START TASK MATERIAL

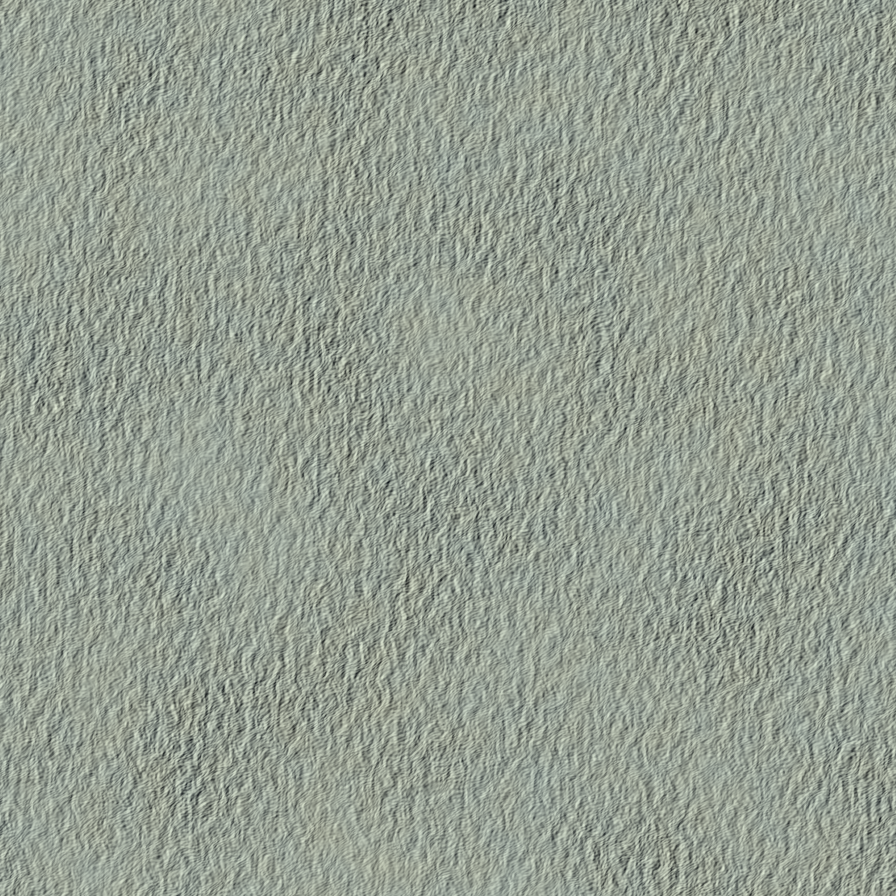
Reproduce this texture procedurally as a three.js fragment shader.

```glsl
varying vec2 vUv;

const vec3 BASE_COLOR = vec3(0.590, 0.623, 0.576);
const vec3 WARM_SHIFT = vec3(0.017, 0.003, -0.016);
const vec2 LIGHT_DIR = vec2(-0.9, 0.43);
const float LIGHT_STEP = 0.0007;      // half the distance between height samples
const float RELIEF_GAIN = 1.38;
const float SHADOW_SKEW = 0.4;        // deepens shadows, softens highlights
const vec2 BUMP_FREQ = vec2(105.0, 56.0);
const vec2 GRAIN_FREQ = vec2(215.0, 140.0);
const vec2 FIBRE_FREQ = vec2(215.0, 400.0);  // along and across the fibres
const vec2 FIBRE_DIR = vec2(0.8, 0.6);
const float BUMP_HEIGHT = 0.75;
const float GRAIN_HEIGHT = 0.4;
const float FIBRE_HEIGHT = 0.26;
const float WARP_FREQ = 43.0;
const float WARP_AMOUNT = 0.004;
const float PATCH_FREQ = 5.0;
const float PATCH_RELIEF = 0.5;
const float PATCH_TONE = 0.065;
const float TINT_FREQ = 28.0;
const float TAU = 6.28319;

float hash(vec2 cell) {
  return fract(sin(dot(cell, vec2(127.1, 311.7))) * 43758.5);
}

// Contribution of one lattice corner to the gradient noise
float corner(vec2 cell, vec2 offset) {
  float angle = TAU * hash(cell);
  return dot(vec2(cos(angle), sin(angle)), offset);
}

float gradientNoise(vec2 p) {
  vec2 cell = floor(p);
  vec2 f = p - cell;
  vec2 w = f * f * f * (f * (f * 6.0 - 15.0) + 10.0);
  vec2 right = vec2(1.0, 0.0);
  vec2 up = vec2(0.0, 1.0);
  float low = mix(corner(cell, f), corner(cell + right, f - right), w.x);
  float high = mix(corner(cell + up, f - up), corner(cell + 1.0, f - 1.0), w.x);
  return mix(low, high, w.y);
}

// Upright bumps and grain, crossed by fine slanting fibres
float surfaceHeight(vec2 p) {
  vec2 acrossFibre = vec2(-FIBRE_DIR.y, FIBRE_DIR.x);
  vec2 fibreSpace = vec2(dot(p, FIBRE_DIR), dot(p, acrossFibre));
  float height = BUMP_HEIGHT * gradientNoise(p * BUMP_FREQ);
  height += GRAIN_HEIGHT * gradientNoise(p * GRAIN_FREQ + 17.3);
  height += FIBRE_HEIGHT * gradientNoise(fibreSpace * FIBRE_FREQ + 41.7);
  return height;
}

void main() {
  // Bend the lattice so that no rows show
  vec2 warp = vec2(gradientNoise(vUv * WARP_FREQ + 5.2),
                   gradientNoise(vUv * WARP_FREQ + 71.9));
  vec2 p = vUv + WARP_AMOUNT * warp;

  // Side light on the relief, rougher in some patches
  vec2 toLight = LIGHT_STEP * LIGHT_DIR;
  float slope = surfaceHeight(p - toLight) - surfaceHeight(p + toLight);
  float roughPatch = gradientNoise(vUv * PATCH_FREQ + 9.4)
                   + 0.5 * gradientNoise(vUv * PATCH_FREQ * 2.3 + 33.1);
  float relief = RELIEF_GAIN * (1.0 + PATCH_RELIEF * roughPatch) * slope;
  relief -= SHADOW_SKEW * relief * relief;

  // Broad tone and faint warm or cool stains
  float tone = 1.0 - PATCH_TONE * roughPatch;
  float warmth = gradientNoise(vUv * TINT_FREQ + 57.6)
               + 0.6 * gradientNoise(vUv * PATCH_FREQ + 83.5)
               + relief;
  vec3 color = BASE_COLOR * (tone + relief) + WARM_SHIFT * warmth;
  gl_FragColor = vec4(clamp(color, 0.0, 1.0), 1.0);
}
```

END TASK MATERIAL

TASK ITEM:
Word for word, print every record, and leave out any picture.

ANSWER SECTION:
Reproduce this texture procedurally as a three.js fragment shader.

```glsl
varying vec2 vUv;

const vec3 BASE_COLOR = vec3(0.590, 0.623, 0.576);
const vec3 WARM_SHIFT = vec3(0.017, 0.003, -0.016);
const vec2 LIGHT_DIR = vec2(-0.9, 0.43);
const float LIGHT_STEP = 0.0007;      // half the distance between height samples
const float RELIEF_GAIN = 1.38;
const float SHADOW_SKEW = 0.4;        // deepens shadows, softens highlights
const vec2 BUMP_FREQ = vec2(105.0, 56.0);
const vec2 GRAIN_FREQ = vec2(215.0, 140.0);
const vec2 FIBRE_FREQ = vec2(215.0, 400.0);  // along and across the fibres
const vec2 FIBRE_DIR = vec2(0.8, 0.6);
const float BUMP_HEIGHT = 0.75;
const float GRAIN_HEIGHT = 0.4;
const float FIBRE_HEIGHT = 0.26;
const float WARP_FREQ = 43.0;
const float WARP_AMOUNT = 0.004;
const float PATCH_FREQ = 5.0;
const float PATCH_RELIEF = 0.5;
const float PATCH_TONE = 0.065;
const float TINT_FREQ = 28.0;
const float TAU = 6.28319;

float hash(vec2 cell) {
  return fract(sin(dot(cell, vec2(127.1, 311.7))) * 43758.5);
}

// Contribution of one lattice corner to the gradient noise
float corner(vec2 cell, vec2 offset) {
  float angle = TAU * hash(cell);
  return dot(vec2(cos(angle), sin(angle)), offset);
}

float gradientNoise(vec2 p) {
  vec2 cell = floor(p);
  vec2 f = p - cell;
  vec2 w = f * f * f * (f * (f * 6.0 - 15.0) + 10.0);
  vec2 right = vec2(1.0, 0.0);
  vec2 up = vec2(0.0, 1.0);
  float low = mix(corner(cell, f), corner(cell + right, f - right), w.x);
  float high = mix(corner(cell + up, f - up), corner(cell + 1.0, f - 1.0), w.x);
  return mix(low, high, w.y);
}

// Upright bumps and grain, crossed by fine slanting fibres
float surfaceHeight(vec2 p) {
  vec2 acrossFibre = vec2(-FIBRE_DIR.y, FIBRE_DIR.x);
  vec2 fibreSpace = vec2(dot(p, FIBRE_DIR), dot(p, acrossFibre));
  float height = BUMP_HEIGHT * gradientNoise(p * BUMP_FREQ);
  height += GRAIN_HEIGHT * gradientNoise(p * GRAIN_FREQ + 17.3);
  height += FIBRE_HEIGHT * gradientNoise(fibreSpace * FIBRE_FREQ + 41.7);
  return height;
}

void main() {
  // Bend the lattice so that no rows show
  vec2 warp = vec2(gradientNoise(vUv * WARP_FREQ + 5.2),
                   gradientNoise(vUv * WARP_FREQ + 71.9));
  vec2 p = vUv + WARP_AMOUNT * warp;

  // Side light on the relief, rougher in some patches
  vec2 toLight = LIGHT_STEP * LIGHT_DIR;
  float slope = surfaceHeight(p - toLight) - surfaceHeight(p + toLight);
  float roughPatch = gradientNoise(vUv * PATCH_FREQ + 9.4)
                   + 0.5 * gradientNoise(vUv * PATCH_FREQ * 2.3 + 33.1);
  float relief = RELIEF_GAIN * (1.0 + PATCH_RELIEF * roughPatch) * slope;
  relief -= SHADOW_SKEW * relief * relief;

  // Broad tone and faint warm or cool stains
  float tone = 1.0 - PATCH_TONE * roughPatch;
  float warmth = gradientNoise(vUv * TINT_FREQ + 57.6)
               + 0.6 * gradientNoise(vUv * PATCH_FREQ + 83.5)
               + relief;
  vec3 color = BASE_COLOR * (tone + relief) + WARM_SHIFT * warmth;
  gl_FragColor = vec4(clamp(color, 0.0, 1.0), 1.0);
}
```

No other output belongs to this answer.